Records for the exercise ->
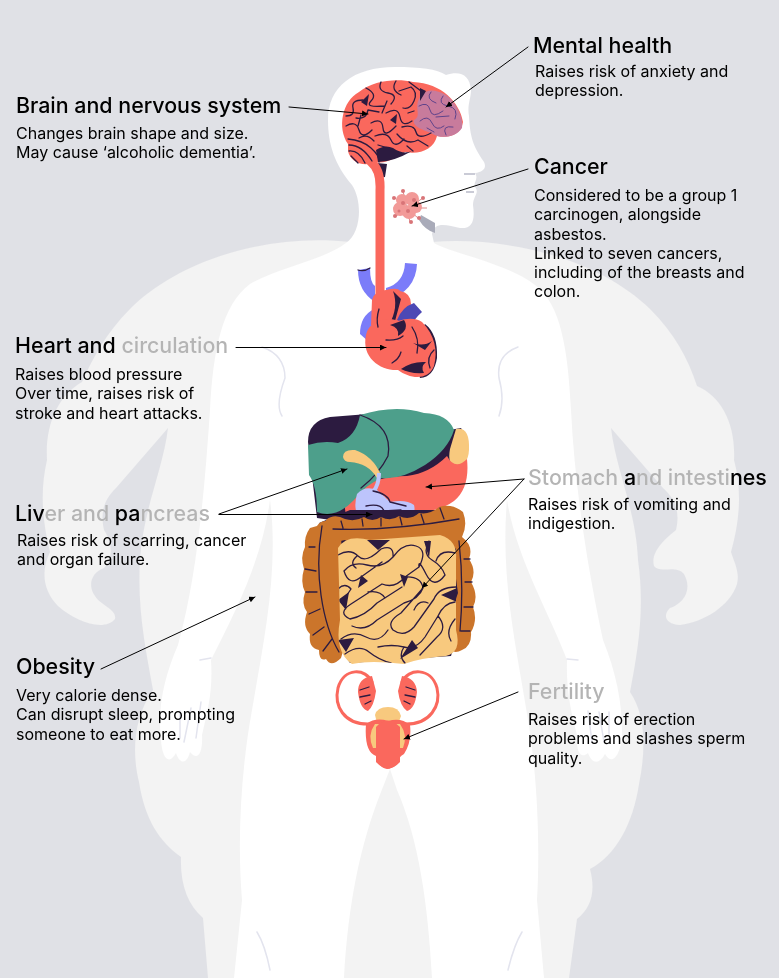
<!DOCTYPE html>
<html lang="en">
<head>
<meta charset="utf-8">
<title>Effects of alcohol on the body</title>
<style>
:root{--bg:#e0e1e6;--shade:#f3f3f3;--body:#fff;--ink:#000;--faded:#b4b4b4;--red:#fa685d;--dark:#2c1b40;--plum:#c87b9c;--blue:#7b7cf9;--navy:#4c48b5;--green:#4d9f8b;--sand:#f8c97e;--rust:#cb752b;--lilac:#bdc4fc;--pink:#f29a98;--crease:#e3e4ee}
*{box-sizing:border-box;margin:0;padding:0}
html,body{width:779px;height:978px;overflow:hidden}
.poster{position:relative;width:779px;height:978px;overflow:hidden;background:var(--bg);color:var(--ink);font-family:Inter,Roboto,sans-serif}
.figure{position:absolute;left:0;top:0;display:block}
.note{position:absolute;left:var(--x);top:var(--y);white-space:nowrap}
.note h2{font-size:21.4px;line-height:26px;font-weight:500}
.note p{font-size:16px;line-height:19.3px;padding:var(--gap) 0 0 var(--indent,0)}
.faded{color:var(--faded)}
.shade{fill:var(--shade)}.body{fill:var(--body)}.red{fill:var(--red)}.dark{fill:var(--dark)}.plum{fill:var(--plum)}.blue{fill:var(--blue)}.navy{fill:var(--navy)}.green{fill:var(--green)}.sand{fill:var(--sand)}.rust{fill:var(--rust)}.lilac{fill:var(--lilac)}.pink{fill:var(--pink)}
.fold,.crease,.tube,.pointers{fill:none;stroke-linecap:round;stroke-linejoin:round}
.fold{stroke:var(--dark);stroke-width:1.3}
.crease{stroke:var(--crease);stroke-width:1.5}
.tube{stroke:var(--red)}
.pointers{stroke:var(--ink);stroke-width:1}
</style>
</head>
<body>
<main class="poster">
<svg class="figure" width="779" height="978" viewBox="0 0 779 978" aria-label="Human body with brain, heart, digestive and reproductive organs">
<defs>
<marker id="arrow" markerWidth="8" markerHeight="8" refX="6" refY="3" orient="auto" markerUnits="userSpaceOnUse"><path d="M0 0L6 3L0 6Z"/></marker>
<clipPath id="bowel-area"><path d="M338 548Q346 534 370 540L440 535Q458 540 456 560V630Q462 652 446 656Q420 658 404 664Q370 660 352 664Q334 652 340 620Z"/></clipPath>
</defs>

<g id="larger-body" class="shade">
<path d="M350 242C270 233 180 259 130 309C106 333 93 358 82 382C58 396 45 424 47 460C40 490 42 520 50 552C40 572 44 592 58 606C76 622 104 632 115 619C117 609 101 606 95 596C87 585 92 572 104 568C114 558 112 542 104 530C100 512 104 500 116 488L168 428C163 470 143 510 140 560C137 610 146 650 153 690C135 715 131 750 139 782C145 820 160 842 181 857C180 885 188 905 203 918L208 978H569L577 919C591 908 596 892 590 869C616 855 633 824 639 784C646 750 646 715 630 692C638 650 645 610 638 560C636 510 616 470 611 428L663 488C676 500 680 512 676 530C666 538 650 552 654 566C660 574 676 564 684 574C693 590 683 604 670 608C662 616 666 624 680 625C704 622 730 606 737 584C740 572 734 562 731 552C740 520 742 490 734 460C736 424 721 396 697 386C688 358 674 333 650 309C600 260 510 236 432 242Z"/>
</g>

<g id="body-outline">
<path class="body" d="M346 243C361 233 363 202 352 185C335 165 328 145 328 120C328 87 353 67 395 67C420 67 437 69 446 75C460 70 470 75 471 90C471 99 467 105 469 116C470 137 473 146 484 162C487 168 483 172 475 173C479 179 473 182 475 187C480 193 473 196 473 205C475 220 473 229 460 228C447 225 434 221 432 234L434 243C450 253 507 263 535 285C561 304 568 350 571 410C575 490 588 570 603 640C617 675 623 706 622 740C618 760 611 764 605 754C599 765 592 764 588 753C580 760 576 750 577 735C571 712 566 690 567 660C548 610 517 560 507 500C500 580 517 650 528 720C538 780 540 850 537 900L544 978H432C428 905 419 840 397 790L390 769L381 792C360 845 348 905 344 978H234L242 900C237 840 241 770 252 710C264 640 279 570 270 500C262 560 236 610 211 660C213 690 208 710 202 735C203 752 198 762 190 752C187 764 180 765 176 753C169 766 162 758 161 740C157 706 165 675 178 645C196 580 204 500 210 410C213 350 222 305 250 284C279 267 322 261 346 243Z"/>
<path d="M421 215L435 223V233Q425 230 419 220Z" fill="#a9abb9"/>
<path class="crease" d="M262 347Q285 355 285 378Q275 405 282 416M518 347Q496 355 499 378Q505 400 499 416M200 660L211 658M567 659L578 660M180 711V738M191 708L184 742M201 702L196 738M588 711L592 742M599 712L604 742M609 712V734M257 932Q265 945 270 970M522 932Q514 945 508 970"/>
<path d="M464 174H475M466 192H474" stroke="#b9bac9" fill="none" stroke-width="1.5"/>
</g>

<g id="brain">
<path class="dark" d="M377 163L387 164L385 177L379 178Z"/>
<path class="tube" stroke-width="9" d="M371 162Q381 170 380 190V298"/>
<path class="red" d="M348 144C337 128 342 101 359 92C373 80 398 78 413 82C442 83 460 103 463 122C461 136 447 138 437 136C434 149 420 155 405 152C395 158 386 164 376 162C362 168 350 161 348 151Z"/>
<path class="plum" d="M419 99C426 88 434 89 446 95C456 102 464 118 462 128C456 137 444 138 437 136C426 130 412 128 414 120C422 116 414 108 419 99Z"/>
<path class="dark" d="M376 150Q385 144 393 148Q403 155 412 151Q393 162 378 162ZM361 102L369 94L367 106ZM390 120L397 114L396 124ZM420 88L426 91L420 101Z"/>
<path class="fold" d="M348 139Q362 140 371 148T379 162M349 145Q362 145 372 161M349 151Q359 150 365 163M351 156L358 163M346 126Q356 120 359 130T372 130M346 116Q355 116 353 108T363 100M356 118Q366 120 368 110L379 112M366 88Q378 94 371 101T385 106M381 82Q377 91 388 93T391 104M396 81Q390 90 401 95M399 91L411 87Q418 92 414 101T403 108M409 82L421 91M371 123Q382 117 383 128T396 126M375 136Q387 131 391 140T404 139M386 113Q398 106 400 117T412 121M402 127Q414 124 416 132T431 133M397 134Q407 146 418 140L428 146M359 138Q367 133 374 141M378 145L388 148M407 146L413 151M387 101L382 113M361 115L358 126M408 113L414 111"/>
<path fill="none" stroke="#5f438b" stroke-linecap="round" d="M419 106Q428 101 430 110T443 111M431 92Q425 99 436 103M443 96Q437 104 448 106T455 119M420 121Q428 114 432 123T444 126M436 117L449 116M446 135Q441 125 453 127M427 128L434 132"/>
</g>

<g id="cancer-cells">
<g fill="none" stroke="#dc8a8b"><path d="M395 198L418 218M403 191L410 222M423 198L396 216M393 208H427"/></g>
<g class="pink"><circle cx="402" cy="200" r="6"/><circle cx="412" cy="199" r="7"/><circle cx="400" cy="209" r="7"/><circle cx="409" cy="212" r="7"/><circle cx="416" cy="207" r="6"/></g>
<g fill="#d87478"><circle cx="394" cy="198" r="2"/><circle cx="403" cy="191" r="2"/><circle cx="423" cy="198" r="2"/><circle cx="395" cy="216" r="2"/><circle cx="411" cy="222" r="2"/><circle cx="419" cy="218" r="2"/><circle cx="403" cy="203" r="2"/><circle cx="408" cy="211" r="2"/><circle cx="414" cy="200" r="2"/><circle cx="399" cy="211" r="1.5"/></g>
</g>

<g id="heart">
<path class="blue" d="M358 270L370 268Q370 283 375 286V302Q358 291 358 270ZM405 263L417 264Q416 291 386 301V288Q404 283 405 263ZM374 309Q360 316 360 334L369 342L380 330Z"/>
<path d="M358 270Q364 272 370 268" class="fold"/>
<path class="red" d="M372 300Q374 291 386 290Q398 287 400 291Q411 293 411 304L407 325H371Z"/>
<path class="dark" d="M393 291L401 299L395 321L389 325Q399 307 393 291ZM425 324Q438 334 437 358Q434 377 420 378L411 345Z"/>
<path class="navy" d="M397 320Q402 307 414 303L422 312Q414 319 411 327Z"/>
<path class="red" d="M366 335C369 321 386 316 398 321Q413 316 422 322C435 335 438 351 434 366C428 381 410 379 398 370C381 371 361 358 366 335Z"/>
<path class="dark" d="M404 320Q410 329 398 336Q400 328 390 325ZM401 369Q412 361 426 362Q420 367 424 373Q410 374 401 369ZM413 343Q424 347 432 341L425 350Z"/>
<path class="fold" d="M379 309Q376 319 378 327M412 327Q420 339 417 353M434 350Q426 357 430 368M386 340Q397 341 403 336M392 363Q399 359 401 352"/>
</g>

<g id="liver-and-stomach">
<path class="dark" d="M308 442Q308 421 330 417L368 414L392 440L461 428Q468 438 464 455Q425 484 381 486L344 522L317 518Z"/>
<path class="sand" d="M456 429Q470 426 469 450Q468 466 456 468Q447 465 450 449Z"/>
<path class="red" d="M353 492Q375 476 407 476Q430 473 447 456Q455 471 467 459Q470 488 454 501Q438 513 400 515L348 519Q340 505 353 492Z"/>
<path class="green" d="M308 445Q323 440 338 443Q356 437 360 415Q395 404 424 413Q448 414 454 430Q448 450 425 465Q401 480 382 478Q365 485 354 500Q336 519 317 512Q317 486 309 475Z"/>
<path class="fold" d="M360 415Q393 426 388 456Q379 474 361 488"/>
<path class="sand" d="M343 457Q343 449 355 450Q373 456 381 475L377 478Q368 463 350 462Q344 462 343 457Z"/>
<path d="M379 473Q379 485 373 492" stroke="#bdc4fc" stroke-width="4" fill="none"/>
<path class="lilac" d="M357 494Q365 485 377 490Q384 496 390 502Q406 499 414 505Q417 517 404 516L385 518Q373 528 362 522Q352 511 357 494Z"/>
<path class="fold" d="M373 491Q388 494 390 502L406 506M366 506Q381 503 384 511L401 510M376 516L392 517"/>
</g>

<g id="intestines">
<path class="dark" d="M319 523L350 510L449 510L459 532V629L451 656L350 663L335 641V550Z"/>
<path class="rust" d="M317 526Q322 518 334 523Q343 528 341 548L340 580Q337 590 344 602Q341 616 352 632Q346 640 341 658Q331 668 326 659Q319 662 319 650Q308 648 310 634Q302 626 307 612Q301 604 305 592Q300 582 304 569Q300 557 305 547Q304 536 310 528Z"/>
<path class="rust" d="M326 520Q334 513 345 519Q355 522 364 517Q372 523 381 517Q391 522 399 516Q410 521 419 513Q430 515 439 507Q452 503 463 512Q468 525 462 537Q474 546 469 559Q477 571 471 582Q479 596 473 607Q478 620 471 632Q472 646 462 650Q451 656 446 643Q448 634 455 626Q452 608 458 593Q454 572 456 549Q441 536 429 538Q421 545 409 540Q398 545 389 541Q376 546 366 541Q354 546 345 540Q333 543 327 536Z"/>
<path class="fold" d="M322 526Q316 560 321 595T339 652M333 529Q392 531 459 519M459 541Q464 585 460 631M309 547H315M305 569L316 571M306 592L317 592M309 614L320 609M313 635L324 627M323 651L332 639M341 521L343 528M362 519L363 526M381 518V526M400 517L402 525M421 514L424 523M440 508L444 519M470 559H464M472 582H465M473 607H464M470 631H461"/>
<path class="sand" d="M338 548Q346 534 370 540L440 535Q458 540 456 560V630Q462 652 446 656Q420 658 404 664Q370 660 352 664Q334 652 340 620Z"/>
<g clip-path="url(#bowel-area)">
<path class="dark" d="M338 600L349 592L346 610ZM367 540L390 540L378 550ZM400 574L408 577L404 587ZM441 595L457 588V602ZM338 640L354 638L346 652ZM412 640L418 648L400 659ZM424 541L431 541L429 558ZM361 575L368 581L358 588Z"/>
<path class="fold" d="M338 555Q350 548 358 556T381 549Q394 544 393 557Q382 569 367 565T344 571M344 571Q349 587 361 577L382 562M393 557Q404 542 416 546T419 567L405 577Q395 589 382 584L351 604Q337 613 350 619Q365 616 377 603L402 587M429 541Q422 554 432 560T445 575M455 553Q440 549 436 561M445 575Q434 590 426 574T419 567M405 577Q421 576 423 588Q419 599 404 603L377 620Q365 632 352 626M456 587Q439 587 434 599L414 627Q404 638 393 630Q386 622 401 613L423 588M455 602Q444 603 438 616L425 637Q416 650 404 647T378 647M341 639Q353 630 366 637T388 630M345 654Q359 644 369 652T391 663M404 647Q398 656 405 663M438 616Q448 628 437 637L420 655M455 619Q445 631 451 641M338 589Q345 582 351 589L343 601M368 592Q380 590 385 598M357 556Q349 563 356 568M428 603Q419 599 414 610"/>
</g>
</g>

<g id="reproductive-organs">
<path class="tube" stroke-width="3" d="M370 724C343 725 334 705 338 688C344 667 366 668 372 682M404 724C431 725 441 705 437 688C431 667 408 668 402 682"/>
<path class="red" d="M372 676Q358 678 358 692Q360 709 368 711Q374 706 376 691ZM402 676Q416 678 417 692Q415 709 407 711Q400 706 398 691Z"/>
<path class="fold" d="M360 690L369 687M360 697L370 695M365 704L371 701M415 690L406 687M415 697L405 695M410 704L404 701"/>
<path class="sand" d="M375 715Q377 707 388 707Q399 707 401 716L397 727H378Z"/>
<path class="red" d="M366 724Q376 717 388 721Q401 717 410 725Q412 742 404 754Q398 757 398 763Q392 769 387 769Q379 768 376 756Q364 752 366 724Z"/>
<path class="sand" d="M375 724Q367 735 373 748L379 748V724ZM400 724Q408 735 403 748L396 748V724Z"/>
<path class="red" d="M376 727Q387 714 400 727V762Q388 775 376 762Z"/>
</g>

<g id="pointers" class="pointers" marker-end="url(#arrow)">
<path marker-end="url(#arrow)" d="M289 107L368 114"/>
<path marker-end="url(#arrow)" d="M528 47L446 107"/>
<path marker-end="url(#arrow)" d="M528 169L412 206"/>
<path marker-end="url(#arrow)" d="M236 347.5H386"/>
<path marker-end="url(#arrow)" d="M219 514L347 469"/>
<path marker-end="url(#arrow)" d="M219 514.5H372"/>
<path marker-end="url(#arrow)" d="M524 479L426 487"/>
<path marker-end="url(#arrow)" d="M524 479L422 588"/>
<path marker-end="url(#arrow)" d="M101 669L255 597"/>
<path marker-end="url(#arrow)" d="M518 692L404 739"/>
</g>
</svg>

<section class="note" style="--x:16px;--y:92px;--gap:6px"><h2>Brain and nervous system</h2><p>Changes brain shape and size.<br>May cause ‘alcoholic dementia’.</p></section>
<section class="note" style="--x:533px;--y:32px;--gap:4px;--indent:2px"><h2>Mental health</h2><p>Raises risk of anxiety and<br>depression.</p></section>
<section class="note" style="--x:534px;--y:153px;--gap:7px"><h2>Cancer</h2><p>Considered to be a group 1<br>carcinogen, alongside<br>asbestos.<br>Linked to seven cancers,<br>including of the breasts and<br>colon.</p></section>
<section class="note" style="--x:15px;--y:332px;--gap:7px"><h2>Heart and <span class="faded">circulation</span></h2><p>Raises blood pressure<br>Over time, raises risk of<br>stroke and heart attacks.</p></section>
<section class="note" style="--x:15px;--y:500px;--gap:5px;--indent:2px"><h2>Liv<span class="faded">er and </span>pa<span class="faded">ncreas</span></h2><p>Raises risk of scarring, cancer<br>and organ failure.</p></section>
<section class="note" style="--x:528px;--y:464px;--gap:5px"><h2><span class="faded">Stomach </span>a<span class="faded">nd intesti</span>nes</h2><p>Raises risk of vomiting and<br>indigestion.</p></section>
<section class="note" style="--x:16px;--y:653px;--gap:7px"><h2>Obesity</h2><p>Very calorie dense.<br>Can disrupt sleep, prompting<br>someone to eat more.</p></section>
<section class="note" style="--x:528px;--y:678px;--gap:6px"><h2 class="faded">Fertility</h2><p>Raises risk of erection<br>problems and slashes sperm<br>quality.</p></section>
</main>
</body>
</html>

Task objective -> Reproducing the whole listing above is not the task. Copy exactly only the lines from the one with "526Q316 560 321" to the one with "676Q358 678 358", both kept.

Output below ->
<path class="fold" d="M322 526Q316 560 321 595T339 652M333 529Q392 531 459 519M459 541Q464 585 460 631M309 547H315M305 569L316 571M306 592L317 592M309 614L320 609M313 635L324 627M323 651L332 639M341 521L343 528M362 519L363 526M381 518V526M400 517L402 525M421 514L424 523M440 508L444 519M470 559H464M472 582H465M473 607H464M470 631H461"/>
<path class="sand" d="M338 548Q346 534 370 540L440 535Q458 540 456 560V630Q462 652 446 656Q420 658 404 664Q370 660 352 664Q334 652 340 620Z"/>
<g clip-path="url(#bowel-area)">
<path class="dark" d="M338 600L349 592L346 610ZM367 540L390 540L378 550ZM400 574L408 577L404 587ZM441 595L457 588V602ZM338 640L354 638L346 652ZM412 640L418 648L400 659ZM424 541L431 541L429 558ZM361 575L368 581L358 588Z"/>
<path class="fold" d="M338 555Q350 548 358 556T381 549Q394 544 393 557Q382 569 367 565T344 571M344 571Q349 587 361 577L382 562M393 557Q404 542 416 546T419 567L405 577Q395 589 382 584L351 604Q337 613 350 619Q365 616 377 603L402 587M429 541Q422 554 432 560T445 575M455 553Q440 549 436 561M445 575Q434 590 426 574T419 567M405 577Q421 576 423 588Q419 599 404 603L377 620Q365 632 352 626M456 587Q439 587 434 599L414 627Q404 638 393 630Q386 622 401 613L423 588M455 602Q444 603 438 616L425 637Q416 650 404 647T378 647M341 639Q353 630 366 637T388 630M345 654Q359 644 369 652T391 663M404 647Q398 656 405 663M438 616Q448 628 437 637L420 655M455 619Q445 631 451 641M338 589Q345 582 351 589L343 601M368 592Q380 590 385 598M357 556Q349 563 356 568M428 603Q419 599 414 610"/>
</g>
</g>

<g id="reproductive-organs">
<path class="tube" stroke-width="3" d="M370 724C343 725 334 705 338 688C344 667 366 668 372 682M404 724C431 725 441 705 437 688C431 667 408 668 402 682"/>
<path class="red" d="M372 676Q358 678 358 692Q360 709 368 711Q374 706 376 691ZM402 676Q416 678 417 692Q415 709 407 711Q400 706 398 691Z"/>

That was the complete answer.